In order to prepare myself for designing and using sheer fabrics I bought a piece of silk chiffon and a blouse pattern (ostensibly) designed for sheers.
Here is how I got on.
The pattern is my size (b34) and I checked the fit would be good, compared to my measurements. As a vintage pattern there is sufficient but not excessive ease in the pattern. There is not much shaping at the waist, but this is blouse designed to be tucked in. I elected to use gathering rather than pin tucks. I do want to conquer pin tucks and I think they will be a good feature in a sheer outfit, but I thought that with this pattern (one with gathered sleeves) that gathering was preferable.
I asked for advice about making this blouse and I got a lot about how to control it – from cutting it out and sewing it between tissue paper, to soaking it in gelatine. But I didn’t bother with any of this. Because I didn’t have to. When I practiced cutting and sewing the inexpensive silk chiffon I found it was fairly well-behaved. Chiffon has a little bit of crinkle in it and a matt appearance. In my view this makes it a pleasure to sew – it doesn’t slip around too much. But it is delicate and almost weightless and has a tendency to blow away. I hadn’t used it for a garment before, although I had used it as bias binding.
Because the cutting (I don’t have rotary cutters) was far from perfect I ensured all the tailors tacks were in. I find working to these is much more accurate than following the cutting line on unstable fabrics. So I got around this problem.

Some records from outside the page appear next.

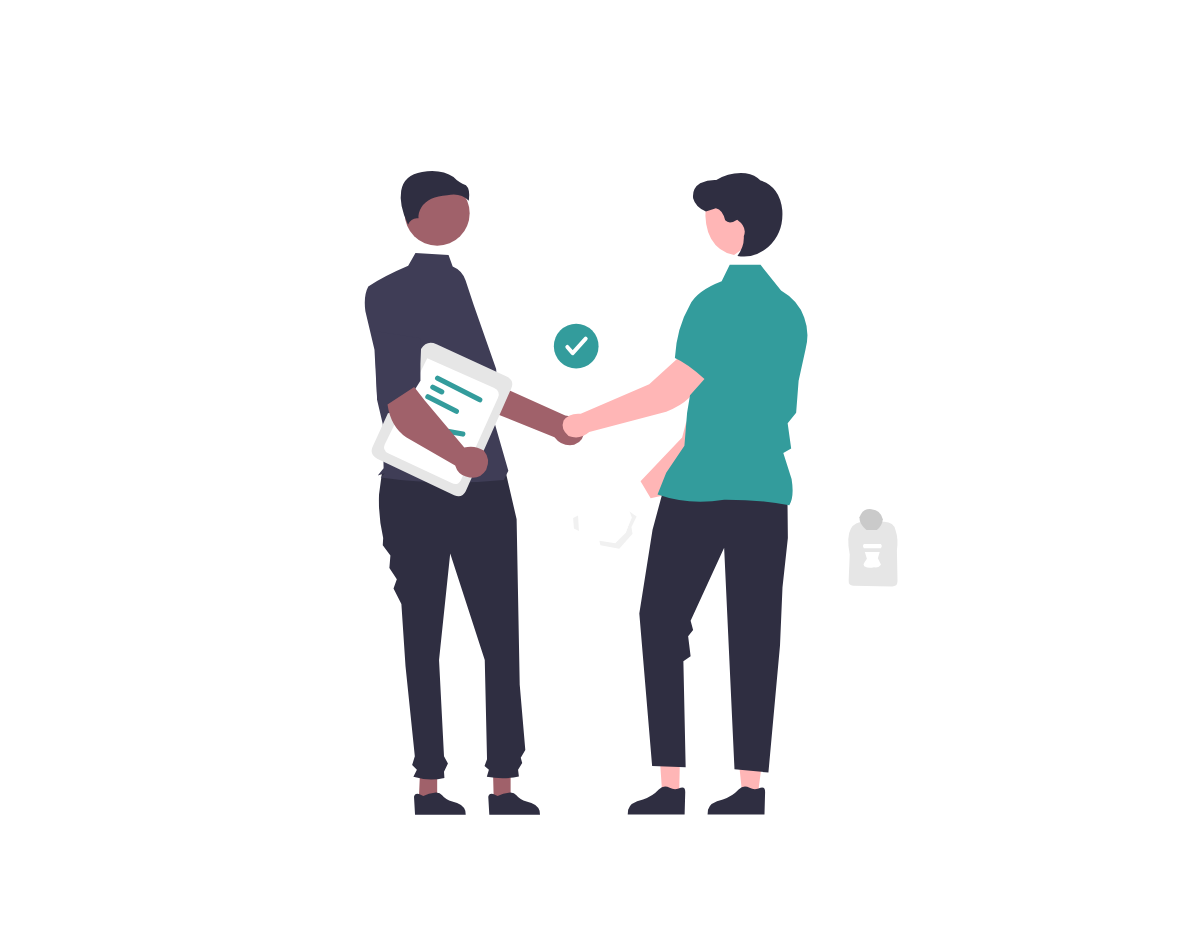
<!DOCTYPE html>
<html lang="en">
<head>
<meta charset="utf-8">
<title>Handshake agreement</title>
<style>
:root{
  --paper:#ffffff;
  --ink:#2f2e41;
  --jacket:#3f3d56;
  --teal:#339c9c;
  --skin-deep:#a0616a;
  --skin-light:#ffb6b6;
  --grey:#e6e6e6;
  --grey-mid:#cacaca;
  --grey-faint:#f1f1f1;
}
html,body{margin:0;padding:0;background:var(--paper);overflow:hidden}
.illustration{display:block;width:1200px;height:931px;background:var(--paper)}
.ink{fill:var(--ink)}
.jacket{fill:var(--jacket)}
.teal{fill:var(--teal)}
.skin-deep{fill:var(--skin-deep)}
.skin-light{fill:var(--skin-light)}
.grey{fill:var(--grey)}
.grey-mid{fill:var(--grey-mid)}
.grey-faint{fill:var(--grey-faint)}
.paper{fill:var(--paper)}
.text-line{fill:none;stroke:var(--teal);stroke-width:2.5;stroke-linecap:round}
.tick{fill:none;stroke:var(--paper);stroke-width:1.9;stroke-linecap:round;stroke-linejoin:round}
</style>
</head>
<body>
<svg class="illustration" viewBox="0 0 580 450" preserveAspectRatio="none" role="img" aria-label="Two people shaking hands, one holding a clipboard">
  <defs>
    <path id="shoe" d="M.5 11.2 0 2.5Q.4 .6 2.4 1.2L4.5 2.2Q7 .9 10.5 .5Q12.5 .4 13.6 1.8Q15.3 4 18.5 4.8Q23.7 5.9 24.8 9.3L25 11.2Z"/>
    <path id="shoe-large" d="M27.7 14.3 28 3.4Q28 .7 25.8 1.4Q23 2.8 20.5 1.4Q17.6-.2 15.2 2.2Q12.2 5.5 7.6 7Q1.2 8.4 .4 12L.2 14.3Z"/>
  </defs>

  <g id="tag">
    <path class="grey" d="M411.3 255.5Q413.2 252.2 417.5 252.2H427.4Q432 252.4 432.8 256.2Q434.3 260.5 433.5 266L433.8 281Q433.7 283.6 431 283.5L412.4 283.1Q410 283 410.2 280.5L410.7 268Q409 259.5 411.3 255.5Z"/>
    <path class="grey-mid" d="M416.2 248.4Q417.6 245.8 421.2 246.1Q425.7 246.5 426.7 251Q426.5 254 423.8 256.2H418.8Q415.3 253.2 415.4 250Z"/>
    <path class="paper" d="M417.5 263h8.3q.9 1 0 2h-8.3q-.9-1 0-2ZM418 266.8h7.2l-.9 3 1.5 3.1q-1 1.7-3.4 1.3-2.6.7-4.7-.5-.7-.9.1-1.8l1.2-1.8Z"/>
  </g>

  <g id="agreement-check">
    <circle class="teal" cx="278.5" cy="167.3" r="10.8"/>
    <path class="tick" d="M274.2 167.7 276.8 170.7 283.1 163.7"/>
  </g>

  <g id="partner-left">
    <path class="skin-deep" d="M203 373.5H211.3V385H202.5ZM238.3 373.5H246.8V385H238.6Z"/>
    <use href="#shoe" class="ink" x="200.1" y="382.6"/>
    <use href="#shoe" class="ink" x="236" y="382.6"/>

    <path class="skin-deep" d="M239 185.5 273.2 200.8Q279.5 201 282.5 206.5Q282.8 213 277.5 215Q271.5 216 268 211.3L241 200.5Z"/>

    <path class="ink" d="M184.6 228.5 183.2 239Q182.8 250 185.2 260L185 263.5 188.7 268.5 188.2 274.5 191.8 280 190.2 284.5 194 292 196 322 200.5 365.5 199.2 369.8 201.5 372 199.8 375.5Q207.5 377.8 214.8 376L214.6 373 216.5 369 214.6 365.5 212.2 319 217.6 267.5 234.3 319 235.4 367 234.2 370.2 236.3 372 235.3 375.5Q243.5 377 250.8 375.3L250.4 372 252.4 368.8 251.7 366.3 253.9 362.5 251.2 331 249.7 251 244.5 228.5Z"/>

    <path class="jacket" d="M200.8 122.3 216.8 123.3 218.8 128.8Q223.4 130.7 225 135.5L229 147.5 239.8 178.3 240.7 190 239.2 205 245.7 227.5 243.5 232Q213 235 184 230.8L186 228.8 182.6 229.8 185.4 226.3 185 205 182.3 193.5 181 169 176.6 150.5Q175.6 143 178 138.5Q185.5 133.5 197.3 128.5Z"/>

    <g id="clipboard">
      <path class="grey" d="M211 166.4 244.9 182Q248.8 184 247.1 187.8L225.1 237.5Q223.3 241 219.5 239.4L182.3 221.7Q178.6 219.7 180 216.2L187.5 199.8 201.5 197 203.5 168.7Q206.3 164.2 211 166.4Z"/>
      <path class="paper" d="M206.5 173.2 238.9 187.6Q242 189.2 240.7 192.2L222.7 232.2Q221.2 234.9 218.3 233.5L187.6 219.1Q184.7 217.5 186 214.7Z"/>
      <g class="text-line">
        <path d="M211.5 182.8 231.9 193.2"/>
        <path d="M209.2 187.2 213.5 189.4"/>
        <path d="M206.8 191.8 220.6 198.8"/>
        <path d="M199.5 205.5 223.7 209.8"/>
      </g>
    </g>

    <path class="jacket" d="M181 160 203.2 163.5 203.2 184 200.4 188.5 187.3 198.6 182.3 193Z"/>
    <path class="skin-deep" d="M187.3 195.5 200.2 187 205.2 193.5 224.4 216.3Q229.5 215 233.8 217.8Q237.3 222 235 227Q231.5 232.5 225.2 230.3Q221.3 229.3 220 225L196.5 211.5Q188.8 206.3 187.3 195.5Z"/>

    <circle class="skin-deep" cx="211.3" cy="103.1" r="15.7"/>
    <path class="ink" d="M197.2 108.6Q192.7 99 193.9 92.2Q195.2 84.5 204 83.1Q213.5 81.6 219.2 85.6Q221.7 88.3 225.2 89.5Q227.4 91.4 226.6 97Q222.4 92.9 216.2 94.4Q207 94.9 203.7 100.2Q202 103 202.3 105.5Q198.8 105 197.2 108.6Z"/>
  </g>

  <g id="partner-right">
    <path class="skin-light" d="M319 368H328.6L328.3 382.5H320ZM357.4 371H368L366.5 382.5H358.6Z"/>
    <use href="#shoe-large" class="ink" x="303.2" y="379.4"/>
    <use href="#shoe-large" class="ink" x="341.8" y="379.4"/>

    <g id="loose-sheet">
      <path class="grey-faint" d="M277 250.4 279.4 249.2 279.8 256.6 277.4 255.5ZM302.8 246.3 307.7 249.6 305.2 254.7 305.7 258 299.3 265.2 290.2 263.5 289.7 261.4 297.4 262.6 302.5 257.5 304.8 251Z"/>
      <path class="paper" d="M281.5 241.5 304 246.3 305.4 250.2 302.5 257 297.5 262.2 279.8 258.3Z"/>
    </g>
    <path class="skin-light" d="M331.8 203.5 329.7 211.5 318.2 223.5 309.6 232.6 314.5 240.8 320.5 239.5 328.5 225.5 335 217Z"/>

    <path class="ink" d="M320 239 315.4 256 309 296.5 315.2 370.3 331.4 370.8 330.3 319.6 333.8 317.2 332.6 307.5 335 304.5 333.8 300 350 264.7 355 371.8 371.4 373.4 377 312 378.2 284 380.8 260 380.6 240Z"/>

    <path class="skin-light" d="M328 172.8 341.2 183 333 192.4Q329 196.3 322 199L284.8 208.8Q280.2 212.8 274.8 210.7Q270.8 207.5 272.4 203.3Q275 199.5 280.7 200L313.8 185.7Z"/>

    <path class="teal" d="M352.7 128H367.6L377.5 140.4Q386 145.3 388.7 153.5Q391.5 161 389.3 169L386 184 384.8 199.5 380.7 204.6 382.4 216.8 378.6 219 382.6 231.5Q384 240 381.5 244.2Q366.5 241.4 350 241.5Q333 244.3 317.8 239L322 228.5 330.8 215.5 332.1 199.5 333.5 191 340.5 183.2Q332.5 175.8 326.2 173Q327 158.5 333.4 147.5Q336.8 140.6 348.8 136Z"/>

    <path class="skin-light" d="M341.1 99.6Q340.3 109.5 343.7 115.4Q347.3 121.8 354.8 123.3L362 118 361.2 101 350 96Z"/>
    <path class="ink" d="M341.2 102.2Q336.2 100.2 335 95.8Q334.5 91 338.4 88.6Q342.2 86.8 346.2 87Q352.6 83 360.4 83.7Q365 84.4 367.6 87.3Q376.8 90.2 378.1 101.5Q378.9 112.5 371.3 119.4Q364.5 125.2 356.4 123.7Q359.8 119 359.5 114.2Q361.3 109.8 356.3 106.2Q352.6 108.7 350.5 106.5Q349.3 101.3 346 100.6Z"/>
  </g>
</svg>
</body>
</html>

However I used ordinary basting thread and maybe it was a little heavy. Some books suggest marking with silk basting thread but I didn’t have any. For an experiment I tried ordinary silk thread too – it was nice and light but it didn’t really hold as well as traditional basting thread – which went in and came out easily enough – I used a small, fine, sharp hand sewing needle.
I used black silk organza as interfacing as everyone suggested and this worked perfectly.
The lace I used was the brown stuff I had bought. I do think black would have looked good actually, but what I did was stitch two pieces of brown lace together with a tiny zig zag onto a piece of black organza, using dark brown thread.
Before I started I research how to sew chiffon and asked for tips from you. Then I made a few samples to check how things would work. The French seams worked well, as did the organza interfacing. By using a nice new sharp needle (I only had an 11, although 9 was suggested), and good quality Gutermann polyester thread, I found the stitching uneventful. Thankfully I didn’t find my fabric being “pulled down the hole” as numerous people had warned.
Conversely I had an enormous problem with the lace, mainly because I didn’t really understand how to make a mitred corner. To cut a long story short, I attached the lace to the yoke assuming the mitred corners would be put in before it was attached to the bodice. Actually you have to mitre the lace first, then attach it. So I tried to detach it, but the tiny zig zag, the lace and chiffon refused to comply so I just chopped off the lace, threw out the yoke and remade a new one. I then had to remove all the stitching from the lace before I could start again. Long, tedious job.
I also prepared the sleeves. These are gathered into interfaced cuffs, and have a button-hole in them. When I tried them on I was dismayed because they were too tight. I do a bit of weight training and I immediately worried my biceps were overdeveloped. I wondered if in 1959 ladies had tiny upper arms. Eventually I twigged that the yoke means the shoulder seams are dropped and the sleeves will fit much lower down than I had anticipated. Phew!
I am avoiding attaching the lace, and doing the button holes. I am nervous. I will update you in a few days when I have tackled them.